Simply, internally, I think of it as poise. The more complex description sounds exhausting, but never looks so.
Looking at ease when standing and sitting up right. Lounging when appropriate, but never slouching. Leading and guiding a conversation. Genuine, outward cheerfulness. Confident intelligence. Graceful even when slashing fruit with a samurai sword in a video game.
Poise can’t ever be completely learned. It’s one of those qualities you have or you don’t. Maybe, though, that’s just to excuse my failing attempts.
That’s the acknowledgement that came to me while watching Downton Abbey’s season 5 premier.
I suspect that even the show’s creators are shocked at its popularity. Masterpiece isn’t a young start-up treading new ground in TV viewing. They’re the stodgy neighbor talking about “when I was a kid,” but with an unpredictable ability to knowledgeably comment on current fashions. To be fair, Masterpiece and PBS are really more aging hippies than signing their lease at a nursing home.
I don’t care for the show’s melodramatic story lines, but I will still eschew all other distractions in order to spend my Sunday evening watching it. It’s tradition. I even plan dinner to match. Watching this fictional mirror of a distant time that isn’t is interesting. We might even — in some future episode or season — hear a character mention TV as a crazy new invention. Have you heard? Impossible!
Dining, rather than eating, is a frequent yet never common activity on the show. It makes me feel rather a slumpy, slobby, flob. Last Sunday I ate my dinner in courses, starting with roasted tomato soup and wild rice. I made soup because I wanted to feel like a lady.
Eating soup is about as close as I can get to that level of poise. Grazing the spoon away from you isn’t any more difficult than scooping it toward you, though it appears exceedingly affected in the States. I’d go hungry trying to balance a pea on the back tines of a fork or eating scrambled eggs with a fork and knife because of this same bizarre polished balancing act.
My own attempt at being a lady barely lasted the night. By the time I was eating the last of the leftovers I was very strictly back to being me. Even if I could learn to sit away from the chair back or be a good conversationalist (even more implausible) it still isn’t natural. There is something true in my earlier statement about poise being unteachable.
Cora Crawley, Countess of Grantham would never hump her shoulders over the table, shoveling up spoonfuls of soup while reading a book. It might be acceptable to read the newspaper or the morning post at the table during the informal breakfast, but they will sit up straight while doing so.
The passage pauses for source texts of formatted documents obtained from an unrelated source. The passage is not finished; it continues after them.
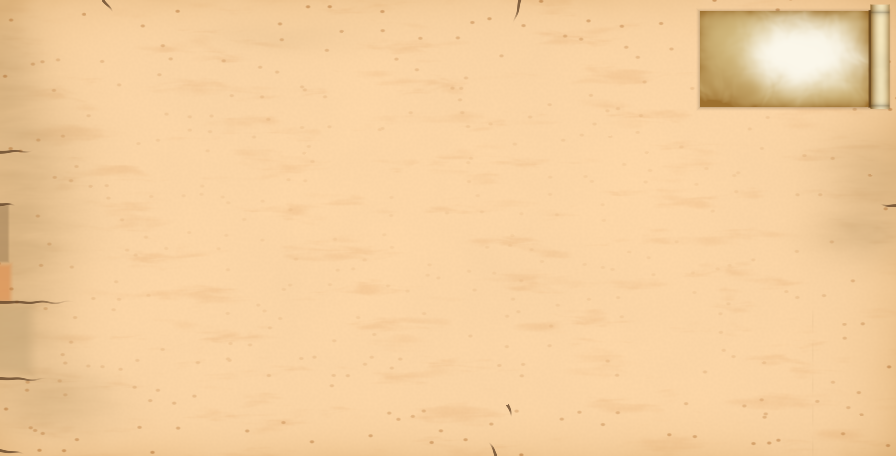
Write a Shadertoy shader that draws this texture.

```glsl
// Aged parchment sheet with stained, cracked borders and a small burnt scroll.
// Layered warped sines make the fibres and mottling, cellular noise the specks,
// and soft ellipses, boxes and tapered strokes place the stains and tears.

const float ASPECT = 1.96;
const vec3 PAPER = vec3(0.985, 0.836, 0.650);
const vec3 STAIN = vec3(0.79, 0.65, 0.46);
const vec3 INK = vec3(0.34, 0.22, 0.12);

// centre.xy, radii.zw
const vec4 STAINS[8] = vec4[8](
    vec4(0.04, 0.63, 0.13, 0.17), vec4(0.00, 0.86, 0.08, 0.17),
    vec4(0.05, 0.46, 0.12, 0.11), vec4(0.04, 0.27, 0.11, 0.10),
    vec4(0.10, 0.11, 0.15, 0.07), vec4(1.88, 0.48, 0.10, 0.06),
    vec4(1.93, 0.62, 0.13, 0.10), vec4(0.62, 0.92, 0.16, 0.04));

// start.xy, direction and length.zw
const vec4 CRACKS[10] = vec4[10](
    vec4(0.0, 0.666, 0.075, 0.004), vec4(0.0, 0.551, 0.035, 0.0),
    vec4(0.0, 0.337, 0.168, 0.0), vec4(0.0, 0.170, 0.105, -0.003),
    vec4(0.0, 0.012, 0.055, -0.008), vec4(0.225, 1.0, 0.022, -0.028),
    vec4(1.137, 1.0, -0.012, -0.052), vec4(1.085, 0.0, -0.015, 0.032),
    vec4(1.110, 0.112, 0.012, -0.026), vec4(1.96, 0.549, -0.036, 0.002));

vec2 hash22(vec2 c) {
    vec3 h = fract(c.xyx * vec3(0.1031, 0.1030, 0.0973));
    h += dot(h, h.yzx + 33.33);
    return fract((h.xx + h.yz) * h.zy);
}

// Rotated, self-warping sines, roughly -1 to 1
float layeredSines(vec2 p) {
    float sum = 0.0, amp = 0.5;
    vec2 warp = vec2(0.0);
    for (int i = 0; i < 6; i++) {
        p = mat2(0.8, 0.6, -0.6, 0.8) * p * 1.55 + 2.3;
        vec2 w = p + warp;
        sum += amp * sin(w.x) * cos(w.y);
        warp += 0.8 * vec2(sin(w.y), cos(w.x));
        amp *= 0.72;
    }
    return sum;
}

// x: distance to the nearest cell point, y: random value of that cell
vec2 cellular(vec2 p) {
    vec2 cell = floor(p), best = vec2(9.0, 0.0);
    for (int j = -1; j <= 1; j++)
    for (int i = -1; i <= 1; i++) {
        vec2 c = cell + vec2(i, j), h = hash22(c);
        float d = length(c + h - p);
        if (d < best.x) best = vec2(d, fract(h.x * 7.3 + h.y * 3.1));
    }
    return best;
}

float softBox(vec2 p, vec2 lo, vec2 hi, float blur) {
    vec2 d = max(lo - p, p - hi);
    return 1.0 - smoothstep(-blur, blur, max(d.x, d.y));
}

float softEllipse(vec2 p, vec4 e) {
    vec2 d = (p - e.xy) / e.zw;
    return exp(-dot(d, d));
}

// Wavering line that thins out towards its end
float crack(vec2 p, vec4 c, float aa) {
    float len = length(c.zw);
    vec2 dir = c.zw / len, q = p - c.xy;
    float along = dot(q, dir);
    float t = along / len;
    float side = dir.x * q.y - dir.y * q.x;
    side += 0.003 * sin(along * 110.0 + c.y * 40.0) * t;
    float line = 1.0 - smoothstep(0.0, aa, abs(side) - 0.0022 * (1.0 - t));
    return line * step(0.0, t) * (1.0 - smoothstep(0.4, 1.0, t));
}

vec3 sheet(vec2 p, float aa) {
    float mottle = layeredSines(p * 5.0);
    float fibres = layeredSines(p * vec2(7.0, 32.0));
    float grain = cellular(p * 130.0).x - 0.5;
    vec3 col = PAPER * (1.0 + 0.008 * mottle + 0.012 * grain);
    col -= vec3(0.025, 0.045, 0.055) * smoothstep(0.15, 1.1, fibres);

    // Browned border, then grey stains
    vec2 inset = min(p, vec2(ASPECT, 1.0) - p);
    float rim = exp(-inset.x / 0.09) + 0.8 * exp(-inset.y / 0.05);
    col = mix(col, vec3(0.86, 0.68, 0.45), min(0.8, 0.43 * rim * (1.0 + 0.4 * mottle)));
    float stain = 0.0;
    for (int i = 0; i < 8; i++)
        stain += softEllipse(p + 0.012 * mottle, STAINS[i]) * (i == 7 ? 0.15 : 0.45);
    col = mix(col, STAIN, min(0.75, stain * (1.0 + 0.25 * fibres)));

    // Worn patches along the left edge
    col = mix(col, vec3(0.64, 0.51, 0.35), 0.6 * softBox(p, vec2(-1.0, 0.425), vec2(0.019, 0.55), 0.004));
    col = mix(col, vec3(0.87, 0.58, 0.34), 0.75 * softBox(p, vec2(-1.0, 0.337), vec2(0.024, 0.42), 0.008));
    col = mix(col, vec3(0.76, 0.64, 0.46), 0.5 * softBox(p, vec2(-1.0, 0.18), vec2(0.07, 0.333), 0.02));

    // Specks, denser near the border, and a faint fold
    vec2 cell = cellular(p * vec2(24.0, 34.0));
    float edge = exp(-min(inset.x, inset.y) / 0.12);
    float speck = (1.0 - smoothstep(0.05, 0.17, cell.x)) * step(0.78, cell.y);
    col = mix(col, vec3(0.70, 0.45, 0.21), speck * (0.07 + 0.5 * edge));
    float fold = softBox(p, vec2(1.777, 0.0), vec2(1.779, 0.34), aa);
    col = mix(col, STAIN, 0.2 * fold * (0.5 + 0.5 * sin(p.y * 90.0)));
    for (int i = 0; i < 10; i++)
        col = mix(col, INK, 0.72 * crack(p, CRACKS[i], aa));
    return col;
}

vec3 scroll(vec3 col, vec2 p, float aa) {
    vec2 lo = vec2(1.531, 0.765), hi = vec2(1.904, 0.976);
    vec2 q = (p - lo) / (hi - lo);
    float mottle = layeredSines(p * 16.0);
    col *= 1.0 - 0.25 * softBox(p, lo - 0.002, hi + vec2(0.04, 0.0), 0.008);

    // Pale middle, tan surround and scorched rim
    vec2 g = (q - vec2(0.61, 0.57)) / vec2(0.52, 0.60);
    float away = length(g) + 0.11 * mottle;
    vec3 page = mix(vec3(0.985, 0.97, 0.92), vec3(0.83, 0.73, 0.50), smoothstep(0.25, 1.0, away));
    vec2 inset = min(q, 1.0 - q);
    float burn = exp(-inset.x / 0.06) + exp(-inset.y / 0.07);
    burn += 0.8 * softEllipse(q, vec4(0.05, 0.08, 0.30, 0.28));
    page = mix(page, vec3(0.58, 0.39, 0.13), min(0.85, 0.55 * burn * (1.0 + 0.5 * mottle)));
    col = mix(col, page, softBox(p, lo, hi, 0.5 * aa));

    // Rolled end as a shaded cylinder with collars
    vec2 rollLo = vec2(1.904, 0.761), rollHi = vec2(1.946, 0.990);
    float across = (p.x - rollLo.x) / (rollHi.x - rollLo.x);
    float round = 1.0 - pow(abs(across * 2.0 - 1.1), 2.0);
    vec3 roll = mix(vec3(0.61, 0.47, 0.25), vec3(0.93, 0.87, 0.71), clamp(round, 0.0, 1.0));
    float collar = exp(-abs(p.y - 0.973) / 0.004) + exp(-abs(p.y - 0.768) / 0.004);
    roll *= 1.0 - 0.25 * min(1.0, collar) + 0.04 * mottle;
    col = mix(col, roll, softBox(p, rollLo, rollHi, 0.5 * aa));
    float gap = softBox(p, vec2(1.900, 0.764), vec2(1.905, 0.978), 0.5 * aa);
    return mix(col, vec3(0.36, 0.23, 0.08), 0.75 * gap);
}

void mainImage(out vec4 fragColor, in vec2 fragCoord) {
    vec2 p = fragCoord / iResolution.xy * vec2(ASPECT, 1.0);
    float aa = 1.0 / iResolution.y;
    vec3 col = scroll(sheet(p, aa), p, aa);
    fragColor = vec4(clamp(col, 0.0, 1.0), 1.0);
}
```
Not even late Lady Sybil would dare to be less of a lady. And she wore pants. If I was asked this is the character I would say most reminds me of the young lady I used to think of as a little girl. The unflinching devil-may-care propriety and strength and laughing good humor and kindness is mirrored in real life in her.
In a very modern way, obviously. Please, she is a teenager living in 2015.